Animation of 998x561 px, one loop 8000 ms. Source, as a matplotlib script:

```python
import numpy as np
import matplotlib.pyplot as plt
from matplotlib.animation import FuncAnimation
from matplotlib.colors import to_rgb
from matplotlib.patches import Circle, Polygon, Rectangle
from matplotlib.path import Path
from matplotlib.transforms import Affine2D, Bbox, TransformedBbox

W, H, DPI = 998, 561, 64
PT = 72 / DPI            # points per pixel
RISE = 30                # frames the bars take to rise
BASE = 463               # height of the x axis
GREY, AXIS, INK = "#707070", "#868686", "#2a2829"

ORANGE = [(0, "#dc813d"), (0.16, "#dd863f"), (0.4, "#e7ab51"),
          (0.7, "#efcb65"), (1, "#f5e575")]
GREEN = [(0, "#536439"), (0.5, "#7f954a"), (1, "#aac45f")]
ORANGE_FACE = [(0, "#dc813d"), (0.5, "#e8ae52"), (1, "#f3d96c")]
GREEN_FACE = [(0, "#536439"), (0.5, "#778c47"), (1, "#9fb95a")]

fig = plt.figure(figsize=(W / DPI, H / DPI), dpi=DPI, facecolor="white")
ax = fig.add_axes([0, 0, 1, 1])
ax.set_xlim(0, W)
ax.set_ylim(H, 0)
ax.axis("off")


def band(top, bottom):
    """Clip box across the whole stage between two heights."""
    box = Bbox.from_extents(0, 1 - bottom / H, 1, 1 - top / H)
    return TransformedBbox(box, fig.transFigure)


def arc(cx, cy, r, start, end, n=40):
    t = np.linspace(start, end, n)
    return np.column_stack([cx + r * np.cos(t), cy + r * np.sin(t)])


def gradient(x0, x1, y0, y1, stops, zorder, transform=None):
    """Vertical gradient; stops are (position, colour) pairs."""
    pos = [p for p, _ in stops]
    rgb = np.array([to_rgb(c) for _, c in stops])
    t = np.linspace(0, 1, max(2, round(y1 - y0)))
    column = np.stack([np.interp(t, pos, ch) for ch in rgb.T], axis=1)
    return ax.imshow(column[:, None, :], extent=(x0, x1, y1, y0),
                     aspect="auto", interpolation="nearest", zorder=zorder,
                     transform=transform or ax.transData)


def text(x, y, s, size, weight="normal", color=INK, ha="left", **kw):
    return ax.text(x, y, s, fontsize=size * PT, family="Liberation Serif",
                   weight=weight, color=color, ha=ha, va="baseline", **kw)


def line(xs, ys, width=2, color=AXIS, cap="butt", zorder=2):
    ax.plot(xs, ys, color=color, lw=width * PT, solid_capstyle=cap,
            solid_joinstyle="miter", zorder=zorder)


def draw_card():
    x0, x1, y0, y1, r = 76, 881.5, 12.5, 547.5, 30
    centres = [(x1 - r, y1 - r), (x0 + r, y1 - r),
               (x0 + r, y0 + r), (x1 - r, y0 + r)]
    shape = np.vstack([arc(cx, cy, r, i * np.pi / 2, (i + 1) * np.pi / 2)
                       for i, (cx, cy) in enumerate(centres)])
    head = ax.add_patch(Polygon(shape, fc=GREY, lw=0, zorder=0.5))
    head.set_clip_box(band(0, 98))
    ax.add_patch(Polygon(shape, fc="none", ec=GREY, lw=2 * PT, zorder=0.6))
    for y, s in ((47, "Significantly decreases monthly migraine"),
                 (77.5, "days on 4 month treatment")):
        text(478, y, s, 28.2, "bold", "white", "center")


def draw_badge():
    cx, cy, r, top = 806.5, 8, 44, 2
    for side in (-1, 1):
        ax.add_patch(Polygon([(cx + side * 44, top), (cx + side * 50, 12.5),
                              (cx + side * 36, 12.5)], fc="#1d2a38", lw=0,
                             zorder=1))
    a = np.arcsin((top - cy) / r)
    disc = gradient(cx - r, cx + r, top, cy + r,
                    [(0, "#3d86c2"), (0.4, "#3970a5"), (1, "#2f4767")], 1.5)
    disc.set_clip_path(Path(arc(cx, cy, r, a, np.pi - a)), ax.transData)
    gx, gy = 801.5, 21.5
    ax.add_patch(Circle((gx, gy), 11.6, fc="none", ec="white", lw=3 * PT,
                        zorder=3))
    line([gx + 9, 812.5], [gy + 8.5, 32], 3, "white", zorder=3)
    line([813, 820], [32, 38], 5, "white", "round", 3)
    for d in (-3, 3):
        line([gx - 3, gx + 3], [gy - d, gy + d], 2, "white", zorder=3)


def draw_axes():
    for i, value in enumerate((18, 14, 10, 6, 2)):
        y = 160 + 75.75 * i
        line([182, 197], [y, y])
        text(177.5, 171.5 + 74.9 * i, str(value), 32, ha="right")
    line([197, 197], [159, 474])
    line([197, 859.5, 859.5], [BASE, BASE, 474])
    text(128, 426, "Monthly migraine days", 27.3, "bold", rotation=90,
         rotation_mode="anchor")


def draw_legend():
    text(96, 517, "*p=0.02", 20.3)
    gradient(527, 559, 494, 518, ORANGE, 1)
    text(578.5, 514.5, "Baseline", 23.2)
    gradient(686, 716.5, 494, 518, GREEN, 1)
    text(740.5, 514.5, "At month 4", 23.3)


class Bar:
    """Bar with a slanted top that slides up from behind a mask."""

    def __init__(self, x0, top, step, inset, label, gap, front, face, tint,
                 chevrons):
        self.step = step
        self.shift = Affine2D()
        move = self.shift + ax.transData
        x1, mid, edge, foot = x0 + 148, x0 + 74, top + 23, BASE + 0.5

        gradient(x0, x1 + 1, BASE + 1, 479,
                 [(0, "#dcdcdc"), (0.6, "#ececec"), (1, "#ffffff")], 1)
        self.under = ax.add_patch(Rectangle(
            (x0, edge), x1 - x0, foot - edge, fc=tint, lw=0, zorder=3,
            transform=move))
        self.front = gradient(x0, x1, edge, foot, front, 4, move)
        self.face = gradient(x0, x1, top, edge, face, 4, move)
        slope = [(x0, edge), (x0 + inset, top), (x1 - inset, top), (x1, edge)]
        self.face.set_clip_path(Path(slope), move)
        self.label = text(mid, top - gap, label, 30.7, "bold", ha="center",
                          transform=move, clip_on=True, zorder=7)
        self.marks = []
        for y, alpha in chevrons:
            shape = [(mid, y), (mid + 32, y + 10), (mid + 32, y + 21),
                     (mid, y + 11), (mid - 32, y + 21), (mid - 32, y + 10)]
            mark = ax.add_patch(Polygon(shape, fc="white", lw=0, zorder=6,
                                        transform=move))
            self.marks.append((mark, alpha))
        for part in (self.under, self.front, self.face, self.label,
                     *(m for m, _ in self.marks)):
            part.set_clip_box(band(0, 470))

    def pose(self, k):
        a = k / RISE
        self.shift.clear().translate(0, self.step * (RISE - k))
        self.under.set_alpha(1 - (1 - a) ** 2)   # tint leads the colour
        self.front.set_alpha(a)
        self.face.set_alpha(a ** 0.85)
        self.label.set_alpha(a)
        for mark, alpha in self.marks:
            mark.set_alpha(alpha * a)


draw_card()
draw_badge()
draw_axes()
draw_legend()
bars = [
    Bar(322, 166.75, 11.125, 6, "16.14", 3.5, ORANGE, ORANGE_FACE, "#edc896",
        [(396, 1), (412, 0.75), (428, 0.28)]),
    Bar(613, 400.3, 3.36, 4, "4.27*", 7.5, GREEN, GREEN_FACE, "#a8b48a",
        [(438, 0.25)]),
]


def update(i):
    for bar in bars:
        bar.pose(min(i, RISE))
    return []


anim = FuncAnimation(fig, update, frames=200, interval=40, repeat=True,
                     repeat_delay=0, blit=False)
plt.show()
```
^^^^^^^^
** Directions **
Word for word, copy all of the listing above.

** Answer for the task **
Animation of 998x561 px, one loop 8000 ms. Source, as a matplotlib script:

```python
import numpy as np
import matplotlib.pyplot as plt
from matplotlib.animation import FuncAnimation
from matplotlib.colors import to_rgb
from matplotlib.patches import Circle, Polygon, Rectangle
from matplotlib.path import Path
from matplotlib.transforms import Affine2D, Bbox, TransformedBbox

W, H, DPI = 998, 561, 64
PT = 72 / DPI            # points per pixel
RISE = 30                # frames the bars take to rise
BASE = 463               # height of the x axis
GREY, AXIS, INK = "#707070", "#868686", "#2a2829"

ORANGE = [(0, "#dc813d"), (0.16, "#dd863f"), (0.4, "#e7ab51"),
          (0.7, "#efcb65"), (1, "#f5e575")]
GREEN = [(0, "#536439"), (0.5, "#7f954a"), (1, "#aac45f")]
ORANGE_FACE = [(0, "#dc813d"), (0.5, "#e8ae52"), (1, "#f3d96c")]
GREEN_FACE = [(0, "#536439"), (0.5, "#778c47"), (1, "#9fb95a")]

fig = plt.figure(figsize=(W / DPI, H / DPI), dpi=DPI, facecolor="white")
ax = fig.add_axes([0, 0, 1, 1])
ax.set_xlim(0, W)
ax.set_ylim(H, 0)
ax.axis("off")


def band(top, bottom):
    """Clip box across the whole stage between two heights."""
    box = Bbox.from_extents(0, 1 - bottom / H, 1, 1 - top / H)
    return TransformedBbox(box, fig.transFigure)


def arc(cx, cy, r, start, end, n=40):
    t = np.linspace(start, end, n)
    return np.column_stack([cx + r * np.cos(t), cy + r * np.sin(t)])


def gradient(x0, x1, y0, y1, stops, zorder, transform=None):
    """Vertical gradient; stops are (position, colour) pairs."""
    pos = [p for p, _ in stops]
    rgb = np.array([to_rgb(c) for _, c in stops])
    t = np.linspace(0, 1, max(2, round(y1 - y0)))
    column = np.stack([np.interp(t, pos, ch) for ch in rgb.T], axis=1)
    return ax.imshow(column[:, None, :], extent=(x0, x1, y1, y0),
                     aspect="auto", interpolation="nearest", zorder=zorder,
                     transform=transform or ax.transData)


def text(x, y, s, size, weight="normal", color=INK, ha="left", **kw):
    return ax.text(x, y, s, fontsize=size * PT, family="Liberation Serif",
                   weight=weight, color=color, ha=ha, va="baseline", **kw)


def line(xs, ys, width=2, color=AXIS, cap="butt", zorder=2):
    ax.plot(xs, ys, color=color, lw=width * PT, solid_capstyle=cap,
            solid_joinstyle="miter", zorder=zorder)


def draw_card():
    x0, x1, y0, y1, r = 76, 881.5, 12.5, 547.5, 30
    centres = [(x1 - r, y1 - r), (x0 + r, y1 - r),
               (x0 + r, y0 + r), (x1 - r, y0 + r)]
    shape = np.vstack([arc(cx, cy, r, i * np.pi / 2, (i + 1) * np.pi / 2)
                       for i, (cx, cy) in enumerate(centres)])
    head = ax.add_patch(Polygon(shape, fc=GREY, lw=0, zorder=0.5))
    head.set_clip_box(band(0, 98))
    ax.add_patch(Polygon(shape, fc="none", ec=GREY, lw=2 * PT, zorder=0.6))
    for y, s in ((47, "Significantly decreases monthly migraine"),
                 (77.5, "days on 4 month treatment")):
        text(478, y, s, 28.2, "bold", "white", "center")


def draw_badge():
    cx, cy, r, top = 806.5, 8, 44, 2
    for side in (-1, 1):
        ax.add_patch(Polygon([(cx + side * 44, top), (cx + side * 50, 12.5),
                              (cx + side * 36, 12.5)], fc="#1d2a38", lw=0,
                             zorder=1))
    a = np.arcsin((top - cy) / r)
    disc = gradient(cx - r, cx + r, top, cy + r,
                    [(0, "#3d86c2"), (0.4, "#3970a5"), (1, "#2f4767")], 1.5)
    disc.set_clip_path(Path(arc(cx, cy, r, a, np.pi - a)), ax.transData)
    gx, gy = 801.5, 21.5
    ax.add_patch(Circle((gx, gy), 11.6, fc="none", ec="white", lw=3 * PT,
                        zorder=3))
    line([gx + 9, 812.5], [gy + 8.5, 32], 3, "white", zorder=3)
    line([813, 820], [32, 38], 5, "white", "round", 3)
    for d in (-3, 3):
        line([gx - 3, gx + 3], [gy - d, gy + d], 2, "white", zorder=3)


def draw_axes():
    for i, value in enumerate((18, 14, 10, 6, 2)):
        y = 160 + 75.75 * i
        line([182, 197], [y, y])
        text(177.5, 171.5 + 74.9 * i, str(value), 32, ha="right")
    line([197, 197], [159, 474])
    line([197, 859.5, 859.5], [BASE, BASE, 474])
    text(128, 426, "Monthly migraine days", 27.3, "bold", rotation=90,
         rotation_mode="anchor")


def draw_legend():
    text(96, 517, "*p=0.02", 20.3)
    gradient(527, 559, 494, 518, ORANGE, 1)
    text(578.5, 514.5, "Baseline", 23.2)
    gradient(686, 716.5, 494, 518, GREEN, 1)
    text(740.5, 514.5, "At month 4", 23.3)


class Bar:
    """Bar with a slanted top that slides up from behind a mask."""

    def __init__(self, x0, top, step, inset, label, gap, front, face, tint,
                 chevrons):
        self.step = step
        self.shift = Affine2D()
        move = self.shift + ax.transData
        x1, mid, edge, foot = x0 + 148, x0 + 74, top + 23, BASE + 0.5

        gradient(x0, x1 + 1, BASE + 1, 479,
                 [(0, "#dcdcdc"), (0.6, "#ececec"), (1, "#ffffff")], 1)
        self.under = ax.add_patch(Rectangle(
            (x0, edge), x1 - x0, foot - edge, fc=tint, lw=0, zorder=3,
            transform=move))
        self.front = gradient(x0, x1, edge, foot, front, 4, move)
        self.face = gradient(x0, x1, top, edge, face, 4, move)
        slope = [(x0, edge), (x0 + inset, top), (x1 - inset, top), (x1, edge)]
        self.face.set_clip_path(Path(slope), move)
        self.label = text(mid, top - gap, label, 30.7, "bold", ha="center",
                          transform=move, clip_on=True, zorder=7)
        self.marks = []
        for y, alpha in chevrons:
            shape = [(mid, y), (mid + 32, y + 10), (mid + 32, y + 21),
                     (mid, y + 11), (mid - 32, y + 21), (mid - 32, y + 10)]
            mark = ax.add_patch(Polygon(shape, fc="white", lw=0, zorder=6,
                                        transform=move))
            self.marks.append((mark, alpha))
        for part in (self.under, self.front, self.face, self.label,
                     *(m for m, _ in self.marks)):
            part.set_clip_box(band(0, 470))

    def pose(self, k):
        a = k / RISE
        self.shift.clear().translate(0, self.step * (RISE - k))
        self.under.set_alpha(1 - (1 - a) ** 2)   # tint leads the colour
        self.front.set_alpha(a)
        self.face.set_alpha(a ** 0.85)
        self.label.set_alpha(a)
        for mark, alpha in self.marks:
            mark.set_alpha(alpha * a)


draw_card()
draw_badge()
draw_axes()
draw_legend()
bars = [
    Bar(322, 166.75, 11.125, 6, "16.14", 3.5, ORANGE, ORANGE_FACE, "#edc896",
        [(396, 1), (412, 0.75), (428, 0.28)]),
    Bar(613, 400.3, 3.36, 4, "4.27*", 7.5, GREEN, GREEN_FACE, "#a8b48a",
        [(438, 0.25)]),
]


def update(i):
    for bar in bars:
        bar.pose(min(i, RISE))
    return []


anim = FuncAnimation(fig, update, frames=200, interval=40, repeat=True,
                     repeat_delay=0, blit=False)
plt.show()
```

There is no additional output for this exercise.